Wafia: For me, it’s always about comfort. I will always pick a piece based on comfort and make sure that I can sit and move around in it on stage. I’m not really a big dancer – I choose to just be in the moment and sing it. I think of where I was when I first wrote the song, and try to connect with the crowd as much as possible that way. I’m not a grandiose sort of performer. I think that reflects in my style of clothing. I like things that are really detail-oriented, like lots of embroidery, but it’s kind of hidden – it’s not always the first thing you see about that piece. I really like nice fabrics because, again, comfort. I want to be able to touch it and feel like it feels good on me. I think that’s what it comes down to in terms of my style. If I don’t have to be on stage, I’m not wearing any makeup, I’m not wearing any fancy clothes, I’m just in jeans and my favorite shirt that week, and Vans. It’s super casual for me, because when I have to be on, it’s a lot of work involved, and I just don’t enjoy doing that.
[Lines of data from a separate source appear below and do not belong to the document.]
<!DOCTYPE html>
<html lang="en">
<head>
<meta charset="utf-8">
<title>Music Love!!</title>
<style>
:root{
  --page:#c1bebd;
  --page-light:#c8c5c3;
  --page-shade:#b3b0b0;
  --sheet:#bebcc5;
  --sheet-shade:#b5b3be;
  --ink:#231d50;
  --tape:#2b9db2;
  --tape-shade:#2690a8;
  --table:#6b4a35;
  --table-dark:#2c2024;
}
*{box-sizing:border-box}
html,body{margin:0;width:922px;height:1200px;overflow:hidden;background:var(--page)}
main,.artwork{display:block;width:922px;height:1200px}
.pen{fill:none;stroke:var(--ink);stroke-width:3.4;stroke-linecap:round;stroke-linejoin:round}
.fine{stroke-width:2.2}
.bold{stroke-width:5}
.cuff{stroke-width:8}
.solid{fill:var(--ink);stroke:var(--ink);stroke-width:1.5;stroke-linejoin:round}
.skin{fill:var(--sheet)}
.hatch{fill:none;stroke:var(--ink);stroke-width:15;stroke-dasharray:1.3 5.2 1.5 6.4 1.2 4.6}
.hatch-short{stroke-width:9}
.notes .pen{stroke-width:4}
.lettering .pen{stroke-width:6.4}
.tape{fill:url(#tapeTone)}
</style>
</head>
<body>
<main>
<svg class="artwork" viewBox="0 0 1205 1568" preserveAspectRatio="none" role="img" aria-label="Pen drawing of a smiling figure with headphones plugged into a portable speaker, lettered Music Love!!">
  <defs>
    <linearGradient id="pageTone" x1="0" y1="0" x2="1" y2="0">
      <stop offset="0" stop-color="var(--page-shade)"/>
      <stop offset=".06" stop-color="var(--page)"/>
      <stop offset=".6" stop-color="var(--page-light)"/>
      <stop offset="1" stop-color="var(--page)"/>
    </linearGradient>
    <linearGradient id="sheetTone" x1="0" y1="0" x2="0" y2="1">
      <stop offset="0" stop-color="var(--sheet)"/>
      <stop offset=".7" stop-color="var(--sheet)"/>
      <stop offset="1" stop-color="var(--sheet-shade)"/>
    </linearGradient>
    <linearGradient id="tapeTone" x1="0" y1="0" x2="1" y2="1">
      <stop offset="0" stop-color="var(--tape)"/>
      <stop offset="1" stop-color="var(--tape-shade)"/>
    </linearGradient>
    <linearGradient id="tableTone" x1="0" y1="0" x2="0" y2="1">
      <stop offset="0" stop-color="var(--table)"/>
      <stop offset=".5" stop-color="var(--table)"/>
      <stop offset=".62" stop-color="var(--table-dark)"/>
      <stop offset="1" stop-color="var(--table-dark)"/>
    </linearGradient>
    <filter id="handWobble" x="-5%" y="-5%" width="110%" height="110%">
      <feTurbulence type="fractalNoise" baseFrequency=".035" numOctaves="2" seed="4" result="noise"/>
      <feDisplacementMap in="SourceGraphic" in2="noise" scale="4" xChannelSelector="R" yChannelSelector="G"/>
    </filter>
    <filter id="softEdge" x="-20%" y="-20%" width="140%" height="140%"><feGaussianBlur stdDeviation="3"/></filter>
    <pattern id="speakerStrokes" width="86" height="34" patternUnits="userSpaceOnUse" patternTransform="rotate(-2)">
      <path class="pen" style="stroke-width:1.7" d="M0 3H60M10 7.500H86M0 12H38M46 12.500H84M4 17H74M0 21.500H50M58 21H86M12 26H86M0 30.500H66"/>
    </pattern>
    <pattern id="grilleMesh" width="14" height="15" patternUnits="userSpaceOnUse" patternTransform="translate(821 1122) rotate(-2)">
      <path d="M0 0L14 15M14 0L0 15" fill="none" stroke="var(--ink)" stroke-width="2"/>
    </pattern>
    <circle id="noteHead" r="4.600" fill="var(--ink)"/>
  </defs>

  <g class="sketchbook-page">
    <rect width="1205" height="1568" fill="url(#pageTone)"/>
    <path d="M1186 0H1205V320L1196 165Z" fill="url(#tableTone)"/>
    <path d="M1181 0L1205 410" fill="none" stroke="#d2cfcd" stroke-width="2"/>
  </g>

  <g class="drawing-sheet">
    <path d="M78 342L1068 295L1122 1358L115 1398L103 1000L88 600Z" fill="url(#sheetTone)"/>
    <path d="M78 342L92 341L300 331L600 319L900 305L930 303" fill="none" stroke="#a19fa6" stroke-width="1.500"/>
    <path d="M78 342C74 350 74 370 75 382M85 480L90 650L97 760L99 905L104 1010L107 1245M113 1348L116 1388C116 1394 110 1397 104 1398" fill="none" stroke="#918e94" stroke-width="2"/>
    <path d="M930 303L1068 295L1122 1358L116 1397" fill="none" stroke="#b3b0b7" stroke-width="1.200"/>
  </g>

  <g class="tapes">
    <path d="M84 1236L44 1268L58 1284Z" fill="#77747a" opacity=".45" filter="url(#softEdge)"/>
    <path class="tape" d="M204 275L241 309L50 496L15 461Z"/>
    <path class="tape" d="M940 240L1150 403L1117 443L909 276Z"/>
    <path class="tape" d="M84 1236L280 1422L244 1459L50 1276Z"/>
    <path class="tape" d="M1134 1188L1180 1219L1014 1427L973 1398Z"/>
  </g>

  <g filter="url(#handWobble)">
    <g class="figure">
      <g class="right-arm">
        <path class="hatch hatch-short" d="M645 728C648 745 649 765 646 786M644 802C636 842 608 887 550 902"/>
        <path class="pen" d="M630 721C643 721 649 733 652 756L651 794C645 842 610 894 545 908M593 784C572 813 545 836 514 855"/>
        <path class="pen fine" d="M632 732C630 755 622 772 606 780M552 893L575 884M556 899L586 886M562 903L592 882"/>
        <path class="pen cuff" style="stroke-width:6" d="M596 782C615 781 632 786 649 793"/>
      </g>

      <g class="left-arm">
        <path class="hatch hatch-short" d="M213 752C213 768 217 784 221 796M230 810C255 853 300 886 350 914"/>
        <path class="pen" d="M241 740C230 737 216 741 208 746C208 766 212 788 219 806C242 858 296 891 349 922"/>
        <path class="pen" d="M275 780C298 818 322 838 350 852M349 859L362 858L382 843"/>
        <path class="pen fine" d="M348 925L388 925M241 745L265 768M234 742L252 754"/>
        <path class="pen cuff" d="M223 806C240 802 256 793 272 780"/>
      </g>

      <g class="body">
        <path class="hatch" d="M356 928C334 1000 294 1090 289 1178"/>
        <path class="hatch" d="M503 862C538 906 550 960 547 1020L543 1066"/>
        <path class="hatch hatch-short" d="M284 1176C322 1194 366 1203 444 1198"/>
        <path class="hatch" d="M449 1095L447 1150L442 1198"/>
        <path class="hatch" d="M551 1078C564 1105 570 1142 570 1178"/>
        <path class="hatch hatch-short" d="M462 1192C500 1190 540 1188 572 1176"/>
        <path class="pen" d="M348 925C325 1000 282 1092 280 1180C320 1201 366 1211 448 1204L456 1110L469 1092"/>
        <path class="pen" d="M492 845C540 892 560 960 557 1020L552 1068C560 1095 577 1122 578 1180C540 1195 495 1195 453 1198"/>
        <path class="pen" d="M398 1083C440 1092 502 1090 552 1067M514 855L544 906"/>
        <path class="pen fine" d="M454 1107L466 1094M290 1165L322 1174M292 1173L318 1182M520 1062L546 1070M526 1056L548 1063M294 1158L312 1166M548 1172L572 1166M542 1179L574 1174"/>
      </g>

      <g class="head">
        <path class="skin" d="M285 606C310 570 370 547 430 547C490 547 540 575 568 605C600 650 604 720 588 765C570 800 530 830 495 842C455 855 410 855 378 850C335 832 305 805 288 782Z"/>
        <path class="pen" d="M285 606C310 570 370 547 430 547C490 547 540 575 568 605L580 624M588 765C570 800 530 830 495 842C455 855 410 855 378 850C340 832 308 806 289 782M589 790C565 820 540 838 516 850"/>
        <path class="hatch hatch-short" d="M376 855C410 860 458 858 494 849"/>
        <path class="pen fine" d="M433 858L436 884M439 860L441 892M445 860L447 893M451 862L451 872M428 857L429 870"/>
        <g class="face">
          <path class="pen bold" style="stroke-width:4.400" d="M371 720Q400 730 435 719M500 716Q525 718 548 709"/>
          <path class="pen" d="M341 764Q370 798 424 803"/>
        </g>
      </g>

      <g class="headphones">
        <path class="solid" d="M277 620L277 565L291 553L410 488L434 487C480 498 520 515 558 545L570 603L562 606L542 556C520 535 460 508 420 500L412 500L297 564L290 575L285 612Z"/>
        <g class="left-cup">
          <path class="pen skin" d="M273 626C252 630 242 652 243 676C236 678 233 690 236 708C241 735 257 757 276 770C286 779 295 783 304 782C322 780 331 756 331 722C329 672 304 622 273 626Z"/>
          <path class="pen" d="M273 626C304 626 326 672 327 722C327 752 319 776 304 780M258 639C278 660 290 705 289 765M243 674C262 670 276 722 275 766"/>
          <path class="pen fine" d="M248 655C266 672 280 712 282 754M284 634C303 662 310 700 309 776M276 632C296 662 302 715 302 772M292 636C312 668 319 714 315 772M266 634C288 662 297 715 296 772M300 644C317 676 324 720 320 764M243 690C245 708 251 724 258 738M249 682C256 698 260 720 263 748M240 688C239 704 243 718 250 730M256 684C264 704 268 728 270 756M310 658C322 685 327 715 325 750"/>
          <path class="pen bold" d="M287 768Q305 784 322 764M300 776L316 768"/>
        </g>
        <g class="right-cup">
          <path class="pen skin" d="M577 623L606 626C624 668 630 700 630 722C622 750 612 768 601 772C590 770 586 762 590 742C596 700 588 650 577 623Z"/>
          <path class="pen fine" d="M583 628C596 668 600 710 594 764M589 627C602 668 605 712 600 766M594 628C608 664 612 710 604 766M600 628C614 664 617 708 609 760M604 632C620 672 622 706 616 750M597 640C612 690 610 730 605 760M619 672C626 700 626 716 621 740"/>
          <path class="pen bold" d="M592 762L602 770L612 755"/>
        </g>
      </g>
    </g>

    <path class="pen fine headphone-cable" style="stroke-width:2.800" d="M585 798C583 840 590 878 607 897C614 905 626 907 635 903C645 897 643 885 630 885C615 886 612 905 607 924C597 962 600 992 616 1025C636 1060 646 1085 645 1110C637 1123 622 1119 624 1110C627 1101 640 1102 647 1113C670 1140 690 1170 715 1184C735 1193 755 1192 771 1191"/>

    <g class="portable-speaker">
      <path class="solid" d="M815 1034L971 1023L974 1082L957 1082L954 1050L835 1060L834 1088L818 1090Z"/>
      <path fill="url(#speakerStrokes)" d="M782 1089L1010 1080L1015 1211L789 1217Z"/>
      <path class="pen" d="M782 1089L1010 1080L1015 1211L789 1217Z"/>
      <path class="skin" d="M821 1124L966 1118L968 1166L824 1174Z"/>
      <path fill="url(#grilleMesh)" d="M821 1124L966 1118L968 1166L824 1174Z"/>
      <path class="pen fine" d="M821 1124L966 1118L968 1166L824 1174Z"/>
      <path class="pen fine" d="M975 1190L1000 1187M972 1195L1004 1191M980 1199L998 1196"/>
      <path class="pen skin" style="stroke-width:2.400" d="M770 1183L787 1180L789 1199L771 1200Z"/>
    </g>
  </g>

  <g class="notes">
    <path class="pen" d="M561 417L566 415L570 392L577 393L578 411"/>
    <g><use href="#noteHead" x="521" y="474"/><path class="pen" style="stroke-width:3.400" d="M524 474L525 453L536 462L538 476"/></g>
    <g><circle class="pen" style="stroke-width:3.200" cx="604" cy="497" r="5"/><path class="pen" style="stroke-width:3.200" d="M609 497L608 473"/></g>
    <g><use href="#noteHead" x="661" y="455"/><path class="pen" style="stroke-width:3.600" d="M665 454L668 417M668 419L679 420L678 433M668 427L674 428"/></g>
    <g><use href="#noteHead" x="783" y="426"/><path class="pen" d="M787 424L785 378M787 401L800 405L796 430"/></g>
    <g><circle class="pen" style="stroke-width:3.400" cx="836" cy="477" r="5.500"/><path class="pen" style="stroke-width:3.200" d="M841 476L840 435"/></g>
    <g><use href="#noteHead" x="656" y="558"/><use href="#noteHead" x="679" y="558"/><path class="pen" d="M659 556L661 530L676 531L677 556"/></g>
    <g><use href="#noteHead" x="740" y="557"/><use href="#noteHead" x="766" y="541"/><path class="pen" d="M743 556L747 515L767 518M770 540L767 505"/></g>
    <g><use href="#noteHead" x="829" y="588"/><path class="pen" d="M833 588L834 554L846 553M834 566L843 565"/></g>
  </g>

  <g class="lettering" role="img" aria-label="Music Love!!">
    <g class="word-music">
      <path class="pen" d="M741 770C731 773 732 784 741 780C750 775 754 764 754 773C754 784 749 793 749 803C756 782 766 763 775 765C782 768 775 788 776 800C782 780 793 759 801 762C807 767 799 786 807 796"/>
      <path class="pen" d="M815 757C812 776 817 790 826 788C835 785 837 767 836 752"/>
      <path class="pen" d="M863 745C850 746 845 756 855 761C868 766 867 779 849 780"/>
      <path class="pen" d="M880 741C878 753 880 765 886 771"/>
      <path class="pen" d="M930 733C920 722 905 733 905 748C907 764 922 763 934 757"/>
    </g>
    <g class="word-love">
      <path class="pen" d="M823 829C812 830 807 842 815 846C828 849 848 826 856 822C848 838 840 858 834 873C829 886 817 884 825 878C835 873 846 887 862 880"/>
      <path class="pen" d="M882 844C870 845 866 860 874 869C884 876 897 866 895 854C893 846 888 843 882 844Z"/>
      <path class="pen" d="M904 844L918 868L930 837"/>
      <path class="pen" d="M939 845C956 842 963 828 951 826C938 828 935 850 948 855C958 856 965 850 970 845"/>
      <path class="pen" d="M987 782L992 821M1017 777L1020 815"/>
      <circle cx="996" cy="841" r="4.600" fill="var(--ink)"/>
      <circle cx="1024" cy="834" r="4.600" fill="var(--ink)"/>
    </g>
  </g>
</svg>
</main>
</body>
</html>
Alyssa: It seems like your style really reflects your music. Your live shows seem chill, really focused on the music and not as much on the performance. Your style really lets the music speak for itself – it doesn’t detract from your performance in any way.
Wafia: Yeah, I think that’s exactly right. For me, the song is king. I wouldn’t be here if I didn’t have that experience that I wrote about that day – maybe that brought me here. The song is the thing that matters all of the time. If you strip it away and I sing it at a piano, is it still a good song? I feel like that’s how I feel. If you strip me away, could I still sing a song to you? Yes [laughs]. I’m not a great show-woman, I just like to sing.
Alyssa: I think that says a lot about your sense of self, too. You’re confident just being a person who sings and performs honestly and truthfully. Are there any musicians that you look to for style cues that don’t generally influence your own music? Someone that works in a different genre, or not even musicians?
Wafia: The obvious is Rihanna. What she exudes in her style in confidence. She’s just killing it. She’s always been killing it. That is the most powerful thing I think you have as a woman: being really unapologetic, and not shying away from the space that you occupy. Just be like, “this is me, this is where I am, everything else is whatever.” I really admire her for that. And then Zendaya. She dresses so well. Her stylist – I follow him on Instagram – he’s genius. They’re so good together. She does every look really well.
Alyssa: She is so cool.
Wafia: When she wore her hair in dreads [at the Oscars in 2015]… Again, so unapologetic, confident, and incredible.
Interview by Alyssa Gengos
Photograph courtesy of Wafia